Socioeconomic status and the risk of suspected autism spectrum disorders among 18-month-old toddlers in Japan: A population-based study

Sunday, 17 August 2014: 3:30 PM
Boardroom (Dena'ina Center)
Takeo Fujiwara, PhD , National Research Institute for Child Health and Development, Setagaya-ku, Tokyo, Japan
INTRODUCTION:  Most of previous studies from the United States have reported a positive association between high family socioeconomic status (SES) and autism spectrum disorders (ASD) in children. The positive association between SES and ASD might be due to the healthcare system. Thus, the association between family SES and the suspected ASD status of 18-month-old toddlers was investigated using a population-based sample in Japan, which has a universal healthcare system and a mandatory health checkup system for toddlers.

METHODS:  Questionnaires were mailed to all families with 18-month-old toddlers in Chiba, a city near Tokyo (N = 6061; response rate: 64%). For SES assessment, both maternal and paternal education and annual household income were assessed. Suspected ASD was evaluated via questionnaire using the Japanese version of Modified Checklist for Autism in Toddlers, rated by mothers. Logistic regression was used to calculate the odds ratio of suspected ASD for each SES measure.

RESULTS:  The results of logistic regression analysis (which were adjusted for potential confounders) indicated that low maternal education, but not paternal education or family income, were associated with having suspected ASD offspring. Offspring of mothers who graduate high school or less was 1.36 (95% confidence interval: 1.08–1.71) times more likely to have suspected ASD than offspring of mothers who graduate college or more, regardless paternal education or household income, and other covariates.

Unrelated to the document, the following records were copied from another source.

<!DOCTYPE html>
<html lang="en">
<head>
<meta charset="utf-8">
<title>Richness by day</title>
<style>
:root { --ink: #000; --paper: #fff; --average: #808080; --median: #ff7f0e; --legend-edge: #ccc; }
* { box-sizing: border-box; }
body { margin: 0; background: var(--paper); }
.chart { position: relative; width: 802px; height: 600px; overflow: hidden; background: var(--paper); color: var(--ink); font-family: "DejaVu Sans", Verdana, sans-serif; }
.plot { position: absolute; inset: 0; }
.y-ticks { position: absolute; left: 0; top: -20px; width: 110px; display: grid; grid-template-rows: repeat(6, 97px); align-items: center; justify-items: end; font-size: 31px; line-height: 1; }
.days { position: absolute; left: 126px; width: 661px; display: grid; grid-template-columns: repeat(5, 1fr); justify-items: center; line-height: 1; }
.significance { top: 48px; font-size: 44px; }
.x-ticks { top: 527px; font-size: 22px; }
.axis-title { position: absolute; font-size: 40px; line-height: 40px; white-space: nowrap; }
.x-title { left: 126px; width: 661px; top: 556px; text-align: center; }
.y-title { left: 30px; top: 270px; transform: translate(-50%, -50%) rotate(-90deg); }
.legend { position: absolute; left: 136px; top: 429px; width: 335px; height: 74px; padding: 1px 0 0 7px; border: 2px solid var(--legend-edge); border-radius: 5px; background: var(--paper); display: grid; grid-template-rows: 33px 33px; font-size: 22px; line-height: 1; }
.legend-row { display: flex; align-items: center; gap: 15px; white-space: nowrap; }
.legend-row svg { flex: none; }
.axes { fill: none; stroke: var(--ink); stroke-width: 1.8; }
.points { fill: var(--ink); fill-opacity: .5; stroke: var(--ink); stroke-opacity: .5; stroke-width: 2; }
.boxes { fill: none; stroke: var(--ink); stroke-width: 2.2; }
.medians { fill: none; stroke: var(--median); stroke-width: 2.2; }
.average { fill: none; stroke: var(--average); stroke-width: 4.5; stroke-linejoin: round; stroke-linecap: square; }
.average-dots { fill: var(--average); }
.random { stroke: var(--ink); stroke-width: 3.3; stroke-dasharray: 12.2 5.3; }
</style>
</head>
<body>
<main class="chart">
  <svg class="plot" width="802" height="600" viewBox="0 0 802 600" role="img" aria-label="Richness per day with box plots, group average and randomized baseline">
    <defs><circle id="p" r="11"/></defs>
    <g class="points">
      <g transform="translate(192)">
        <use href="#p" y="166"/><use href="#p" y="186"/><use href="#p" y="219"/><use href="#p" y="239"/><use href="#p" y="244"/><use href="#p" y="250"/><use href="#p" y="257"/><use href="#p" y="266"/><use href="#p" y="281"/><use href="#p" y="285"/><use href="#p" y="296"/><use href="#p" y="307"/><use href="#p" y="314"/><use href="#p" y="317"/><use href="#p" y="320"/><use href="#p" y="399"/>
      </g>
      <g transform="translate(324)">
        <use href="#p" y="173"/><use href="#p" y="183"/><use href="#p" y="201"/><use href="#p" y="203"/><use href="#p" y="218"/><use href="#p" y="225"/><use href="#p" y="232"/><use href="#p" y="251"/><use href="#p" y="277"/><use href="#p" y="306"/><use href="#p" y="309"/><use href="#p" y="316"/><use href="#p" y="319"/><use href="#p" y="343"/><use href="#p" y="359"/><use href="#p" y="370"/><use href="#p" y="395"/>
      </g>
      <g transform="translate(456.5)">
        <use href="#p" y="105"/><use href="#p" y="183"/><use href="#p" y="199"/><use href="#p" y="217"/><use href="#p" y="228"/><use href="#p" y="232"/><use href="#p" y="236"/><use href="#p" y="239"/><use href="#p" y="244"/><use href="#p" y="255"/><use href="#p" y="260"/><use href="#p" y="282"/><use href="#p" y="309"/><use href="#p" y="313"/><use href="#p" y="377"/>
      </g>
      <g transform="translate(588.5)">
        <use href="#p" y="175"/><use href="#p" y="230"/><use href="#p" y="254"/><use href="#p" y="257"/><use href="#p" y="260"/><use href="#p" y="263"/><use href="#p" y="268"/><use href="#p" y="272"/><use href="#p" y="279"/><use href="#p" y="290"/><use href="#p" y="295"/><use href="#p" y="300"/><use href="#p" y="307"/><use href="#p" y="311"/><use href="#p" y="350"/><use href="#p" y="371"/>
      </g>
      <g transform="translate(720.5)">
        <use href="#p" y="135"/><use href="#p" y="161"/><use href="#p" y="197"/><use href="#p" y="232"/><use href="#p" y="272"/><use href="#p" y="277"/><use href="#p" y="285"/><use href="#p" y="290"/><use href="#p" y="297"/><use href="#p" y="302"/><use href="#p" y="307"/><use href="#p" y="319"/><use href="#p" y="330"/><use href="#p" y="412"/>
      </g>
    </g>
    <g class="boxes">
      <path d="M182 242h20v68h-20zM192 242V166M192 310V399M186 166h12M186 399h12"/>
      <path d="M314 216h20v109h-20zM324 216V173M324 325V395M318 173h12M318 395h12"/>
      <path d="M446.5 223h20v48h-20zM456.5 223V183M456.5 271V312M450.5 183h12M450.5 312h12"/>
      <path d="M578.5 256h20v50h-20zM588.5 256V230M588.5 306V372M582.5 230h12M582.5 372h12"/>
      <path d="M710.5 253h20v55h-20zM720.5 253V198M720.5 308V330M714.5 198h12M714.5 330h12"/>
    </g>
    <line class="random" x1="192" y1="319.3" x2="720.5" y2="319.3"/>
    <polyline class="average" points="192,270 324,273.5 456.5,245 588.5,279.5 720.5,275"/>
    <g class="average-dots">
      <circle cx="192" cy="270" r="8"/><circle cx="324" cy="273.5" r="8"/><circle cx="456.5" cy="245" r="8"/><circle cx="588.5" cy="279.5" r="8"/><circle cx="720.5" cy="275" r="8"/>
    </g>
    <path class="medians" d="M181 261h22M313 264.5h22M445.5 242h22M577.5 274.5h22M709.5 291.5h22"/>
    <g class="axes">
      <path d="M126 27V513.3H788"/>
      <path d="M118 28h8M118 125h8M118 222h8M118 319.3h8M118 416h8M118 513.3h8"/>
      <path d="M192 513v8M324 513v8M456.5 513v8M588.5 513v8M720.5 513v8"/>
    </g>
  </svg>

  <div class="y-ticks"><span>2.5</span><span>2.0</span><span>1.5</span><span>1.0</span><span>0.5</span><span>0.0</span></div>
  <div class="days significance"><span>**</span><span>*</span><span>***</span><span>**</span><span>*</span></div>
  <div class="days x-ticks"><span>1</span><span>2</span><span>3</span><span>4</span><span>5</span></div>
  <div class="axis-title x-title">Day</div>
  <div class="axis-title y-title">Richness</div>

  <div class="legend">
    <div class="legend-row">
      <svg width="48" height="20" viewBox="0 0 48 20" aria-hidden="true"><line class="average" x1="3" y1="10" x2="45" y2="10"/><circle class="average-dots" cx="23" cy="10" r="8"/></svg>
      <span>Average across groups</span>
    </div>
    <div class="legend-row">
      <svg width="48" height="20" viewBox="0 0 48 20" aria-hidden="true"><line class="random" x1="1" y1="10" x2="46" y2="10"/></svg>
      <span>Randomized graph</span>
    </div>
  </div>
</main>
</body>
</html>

CONCLUSIONS:  Lower maternal education was associated with an increased risk of autistic traits in Japan.